▶ [Requirement]
Comb through the entries for "from" and pull out each line that holds it.

##### Records for the task

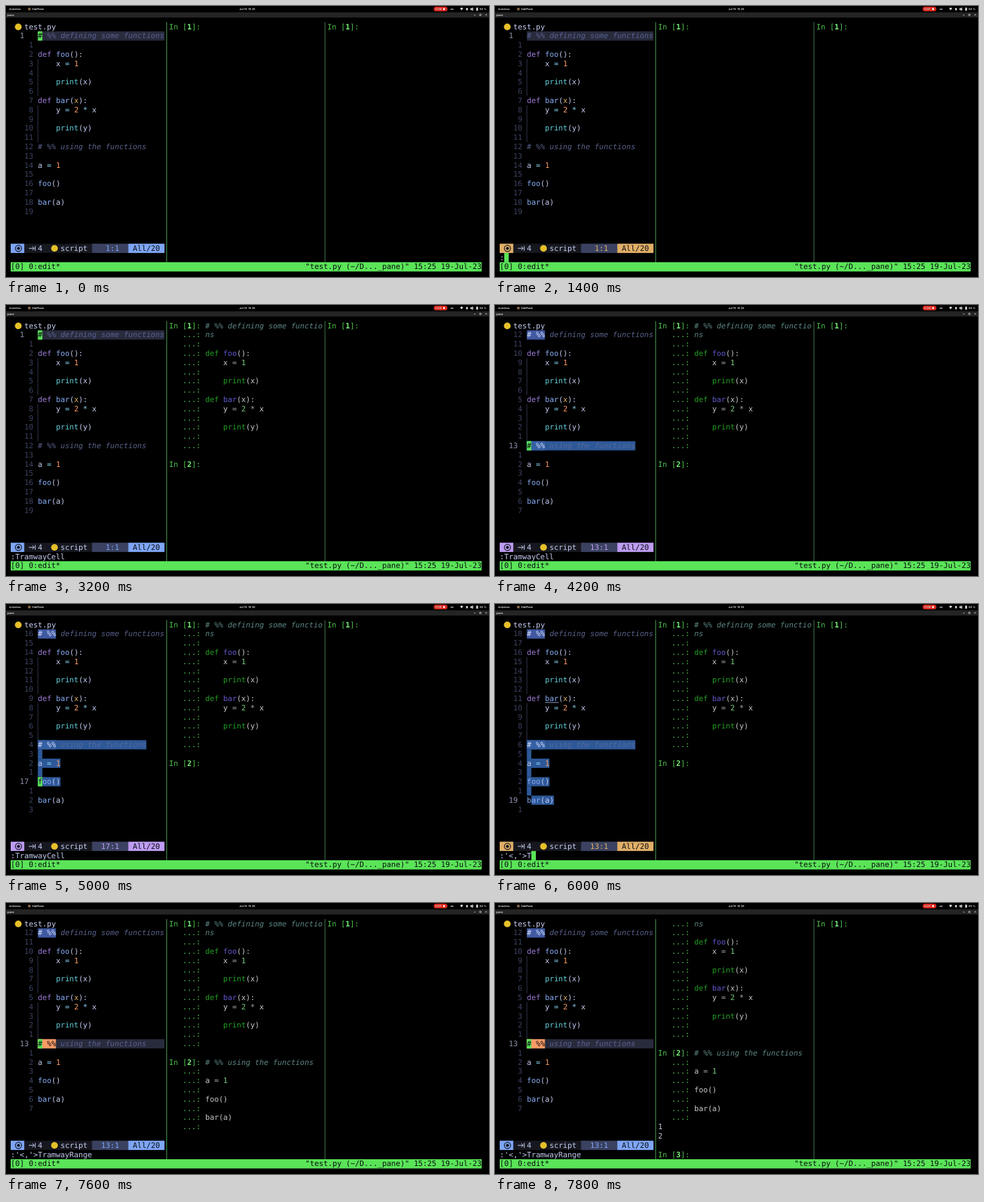
An HTML page that plays this animation: 720 by 405 pixels, repeating every 8000 ms.

```html
<!DOCTYPE html>
<html lang="en">
<head>
<meta charset="utf-8">
<title>Terminal session</title>
<style>
  html, body { margin: 0; width: 100%; height: 100%; overflow: hidden; background: #000; }
  svg { display: block; width: 720px; height: 405px; text-rendering: geometricPrecision; }
  text { white-space: pre; }
  .term { font: 11.2px "DejaVu Sans Mono", "Noto Sans Mono", monospace; }
  .bar { font: 600 4.2px Inter, "Open Sans", sans-serif; fill: #e4e4e4; }
  .n { fill: #c4ccf0; }
  .c { fill: #59618a; font-style: italic; }
  .k { fill: #9d7cd8; }
  .f, .h { fill: #86aaf2; }
  .o { fill: #fb9c66; }
  .p { fill: #62cfdc; }
  .q { fill: #e0af68; }
  .e { fill: #89d5f2; }
  .g { fill: #4ec24c; }
  .b { fill: #78f07a; font-weight: bold; }
  .shell .n, .shell .h, .shell .q { fill: #c4c8cc; }
  .shell .c { fill: #5c8684; }
  .shell .k, .shell .p { fill: #22a022; }
  .shell .f { fill: #6258cc; }
  .shell .o { fill: #74c87c; }
  .shell .e { fill: #a4a8a8; }
  .d { fill: #0b0e12; }
  .w { fill: #d6def8; }
  .s { fill: #56699c; font-style: italic; }
  .l { fill: #596190; font-style: italic; }
  .num { fill: #3b4261; }
  .cur { fill: #8c92ac; }
</style>
</head>
<body>
<svg id="stage" viewBox="0 0 720 405" xmlns="http://www.w3.org/2000/svg"></svg>
<script>
const LOOP = 8000;
const CW = 6.742, RH = 13.8, X0 = 7, Y0 = 24.1;
const MID = 35, RIGHT = 70, CODE = 6;
const GREEN = '#5ae458', DARK = '#17181f', VISUAL = '#2d5898';
const MODE = { N: '#7ea5f5', C: '#e0af68', V: '#bd9cf2' };

// Each segment starts with its style letter.
const code = [
  'c# %% defining some functions', '',
  'kdef |ffoo|n():', 'n    x |e= |o1', '', 'n    |pprint|n(x)', '',
  'kdef |fbar|n(|qx|n):', 'n    y |e= |o2 |e* |nx', '', 'n    |pprint|n(y)', '',
  'c# %% using the functions', '', 'na |e= |o1', '', 'hfoo|n()', '', 'hbar|n(a)', ''
];
const menu = ['TramwayCell', 'TramwayConfig', 'TramwayRange'];
const range = ":'<,'>";

// Each step changes only the fields it names.
const steps = [
  [0, { mode: 'N', line: 1, cmd: '', pick: -1, from: 0, found: false, out: 0, clock: '15:25' }],
  [1400, { mode: 'C', cmd: ':' }],
  [1600, { cmd: ':T' }],
  [1800, { cmd: ':Tr' }],
  [2000, { cmd: ':Tra' }],
  [2400, { cmd: ':' + menu[0], pick: 0, at: 0 }],
  [2800, { mode: 'N', pick: -1 }],
  [3000, { out: 1 }],
  [3200, { out: 2 }],
  [3800, { line: 13, found: true }],
  [4200, { mode: 'V', from: 13 }],
  ...[14, 15, 16, 17, 18, 19].map((line, i) => [4400 + 200 * i, { line }]),
  [5600, { mode: 'C', cmd: range }],
  [6000, { cmd: range + 'T' }],
  [6200, { cmd: range + 'Tr' }],
  [6400, { cmd: range + 'Tra' }],
  [6600, { cmd: range + menu[0], pick: 0, at: 5 }],
  [7000, { cmd: range + menu[1], pick: 1 }],
  [7200, { cmd: range + menu[2], pick: 2 }],
  [7400, { mode: 'N', line: 13, from: 0, pick: -1 }],
  [7600, { out: 3 }],
  [7800, { out: 4, clock: '15:26' }]
];
const states = [];
for (const [at, change] of steps) {
  states.push({ ...states[states.length - 1], ...change, start: at });
}

const esc = s => s.replace(/&/g, '&amp;').replace(/</g, '&lt;');
const cx = col => X0 + col * CW;
const ry = row => Y0 + row * RH;
const box = (x, y, w, h, fill) =>
  `<rect x="${x}" y="${y}" width="${w}" height="${h}" fill="${fill}"/>`;
const cells = (row, col, n, fill) => box(cx(col), ry(row), n * CW, RH, fill);
const put = (row, col, s, cls = 'n', extra = '') =>
  `<text x="${cx(col).toFixed(2)}" y="${(ry(row) + 10.5).toFixed(2)}" class="${cls}" ${extra}>${esc(s)}</text>`;
const plain = src => src.split('|').map(s => s.slice(1)).join('');

function rich(row, col, src) {
  let out = '';
  for (const seg of src ? src.split('|') : []) {
    const s = seg.slice(1), lead = s.length - s.trimStart().length;
    if (s.trim()) out += put(row, col + lead, s.trim(), seg[0]);
    col += s.length;
  }
  return out;
}

function topBar(sec, clock) {
  const label = (x, y, s, size = 4.2) =>
    `<text class="bar" x="${x}" y="${y}" style="font-size:${size}px">${s}</text>`;
  return label(4.8, 6, 'Activities', 3.8) +
    box(33, 2.8, 3.6, 3.6, '#8a6a4c') + label(38.8, 6, 'OakPane', 4.1) +
    label(348, 6, 'Jul 19&#160; ' + clock, 4) +
    '<rect x="637.5" y="1" width="20.5" height="7" rx="3.5" fill="#d8261c"/>' +
    label(640, 6, '0:0' + sec, 4.2) + '<circle cx="653" cy="4.5" r="1.5" fill="#fff"/>' +
    label(662.5, 6, 'en', 4) +
    '<path d="M677 3.5q2.2-2 4.4 0L679.2 6.5z" fill="#ddd"/>' +
    box(686, 3, 2.4, 3.4, '#ddd') +
    '<path d="M692.5 3.8h1.3l1.7-1.4v4.6l-1.7-1.4h-1.3zM696.4 3v3.4" fill="#ddd" stroke="#ddd" stroke-width=".5"/>' +
    box(701, 2.5, 2.6, 4.4, '#ddd') + label(706, 6, '60 %', 4) +
    box(0, 9.4, 720, 7.8, '#242424') + label(2, 14.6, 'pane', 4.1) +
    '<path d="M697.6 13.6h2.4M706 12.2h2.2v2.2h-2.2zM714.6 12.2l2.2 2.2m0-2.2l-2.2 2.2" fill="none" stroke="#ddd" stroke-width=".7"/>';
}

function editor(st) {
  const visual = st.from > 0;
  let out = `<circle cx="18.3" cy="31.2" r="5" fill="#e6c02a"/>` + put(0, 3, 'test.py');
  code.forEach((src, i) => {
    const line = i + 1, row = line, text = plain(src);
    const here = line === st.line, heading = src[0] === 'c';
    const chosen = visual && line >= st.from && line <= st.line;
    const cursor = here && st.mode !== 'C';
    const gap = Math.abs(line - st.line);

    out += here ? put(row, 2, String(line), 'cur') : put(row, 5 - String(gap).length, String(gap), 'num');
    if ((line > 3 && line < 8) || (line > 8 && line < 13)) {
      out += box(47.2, ry(row), .9, RH, '#363b50');
    }
    if (here && !visual) out += cells(row, CODE, 28, '#282b3c');
    if (chosen) out += cells(row, CODE, Math.max(1, text.length), VISUAL);
    if (chosen && here && line !== st.from) out += cells(row, CODE, 1, '#000');
    if (heading && st.found) {
      const active = here && !visual;
      out += cells(row, CODE, 4, active ? '#fb9c66' : chosen ? '#3560a4' : '#4059a2');
    }
    if (cursor) out += cells(row, CODE, 1, GREEN);

    if (heading) {
      const hit = st.found ? (here && !visual ? 'd' : 'w') : here ? 'l' : 'c';
      out += put(row, CODE, '#', cursor ? 'd' : hit) + put(row, CODE + 2, '%%', hit) +
        put(row, CODE + 5, text.slice(5), chosen ? 's' : here ? 'l' : 'c');
    } else {
      out += rich(row, CODE, src);
      if (cursor && text) out += put(row, CODE, text[0], 'd');
    }
  });
  if (visual && st.line === 19) out += box(cx(CODE + 4), ry(8) + 12.2, 3 * CW, .9, '#a4b4e0');
  return out;
}

function statusLine(st) {
  const tint = MODE[st.mode], y = ry(24) + RH / 2;
  const pos = (st.from && st.mode === 'C' ? st.from : st.line) + ':1';
  return cells(24, 0, 34, DARK) + cells(24, 0, 3, tint) +
    `<circle cx="18.6" cy="${y}" r="4.6" fill="none" stroke="#14161e" stroke-width="1.2"/>` +
    `<circle cx="18.6" cy="${y}" r="2.2" fill="#14161e"/>` +
    `<path d="M34 ${y}h8.2m-3-2.8l3 2.8-3 2.8M43.6 ${y - 3.6}v7.2" fill="none" stroke="#c4ccf0" stroke-width="1"/>` +
    put(24, 6, '4') + `<circle cx="72.3" cy="${y}" r="5" fill="#e6c02a"/>` + put(24, 11, 'script') +
    cells(24, 18, 8, '#3b4261') + put(24, 24 - pos.length, pos, '', `fill="${tint}"`) +
    cells(24, 26, 8, tint) + put(24, 27, 'All/20', 'd');
}

function commandLine(st) {
  let out = '';
  if (st.pick >= 0) {
    menu.forEach((name, i) => {
      out += cells(22 + i, st.at, 16, i === st.pick ? '#3a4060' : DARK) +
        put(22 + i, st.at + 1, name);
    });
  }
  out += put(25, 0, st.cmd);
  if (st.mode === 'C') out += cells(25, st.cmd.length, 1, GREEN);
  return out;
}

const prompt = (row, col, n) =>
  put(row, col, 'In [', 'g') + put(row, col + 4, String(n), 'b') + put(row, col + 5, ']:', 'g');

function shell(stage) {
  const rows = [];
  const more = src => rows.push(r => put(r, MID + 3, '...:', 'g') + rich(r, MID + 8, src));
  const ask = (n, src = '') => rows.push(r => prompt(r, MID, n) + rich(r, MID + 8, src));
  const print = s => rows.push(r => put(r, MID, s));

  if (stage === 0) ask(1);
  else {
    ask(1, code[0].slice(0, 27));
    more('c' + code[0].slice(27));
    code.slice(1, 12).forEach(more);
    more('');
    if (stage > 1) {
      print('');
      ask(2, stage > 2 ? code[12] : '');
    }
    if (stage > 2) code.slice(13).forEach(more);
    if (stage > 3) {
      ['1', '2', ''].forEach(print);
      ask(3);
    }
  }
  const skip = Math.max(0, rows.length - 26);
  return '<g class="shell">' + rows.slice(skip).map((draw, r) => draw(r)).join('') + '</g>';
}

function frame() {
  return box(239.1, Y0, 1, 26 * RH, '#479c52') + box(475, Y0, 1, 26 * RH, '#3c7446') +
    box(X0, ry(26), 702, RH, GREEN) + put(26, 0, '[0] 0:edit*', 'd') +
    put(26, 65.15, '"test.py (~/D..._pane)" 15:25 19-Jul-23', 'd');
}

const stage = document.getElementById('stage');
let shown = '';

function tick() {
  const t = performance.now() % LOOP;
  const sec = Math.floor(t / 1000);
  let i = states.length - 1;
  while (states[i].start > t) i--;
  const key = i + '/' + sec;
  if (key !== shown) {
    shown = key;
    const st = states[i];
    stage.innerHTML = box(0, 0, 720, 405, '#000') + topBar(sec, st.clock) +
      '<g class="term">' + editor(st) + statusLine(st) + commandLine(st) +
      shell(st.out) + prompt(0, RIGHT, 1) + frame() + '</g>';
  }
  requestAnimationFrame(tick);
}
tick();
</script>
</body>
</html>
```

##########

▶ [Expected answer]
  [0, { mode: 'N', line: 1, cmd: '', pick: -1, from: 0, found: false, out: 0, clock: '15:25' }],
  [4200, { mode: 'V', from: 13 }],
  [7400, { mode: 'N', line: 13, from: 0, pick: -1 }],
  const visual = st.from > 0;
    const chosen = visual && line >= st.from && line <= st.line;
    if (chosen && here && line !== st.from) out += cells(row, CODE, 1, '#000');
  const pos = (st.from && st.mode === 'C' ? st.from : st.line) + ':1';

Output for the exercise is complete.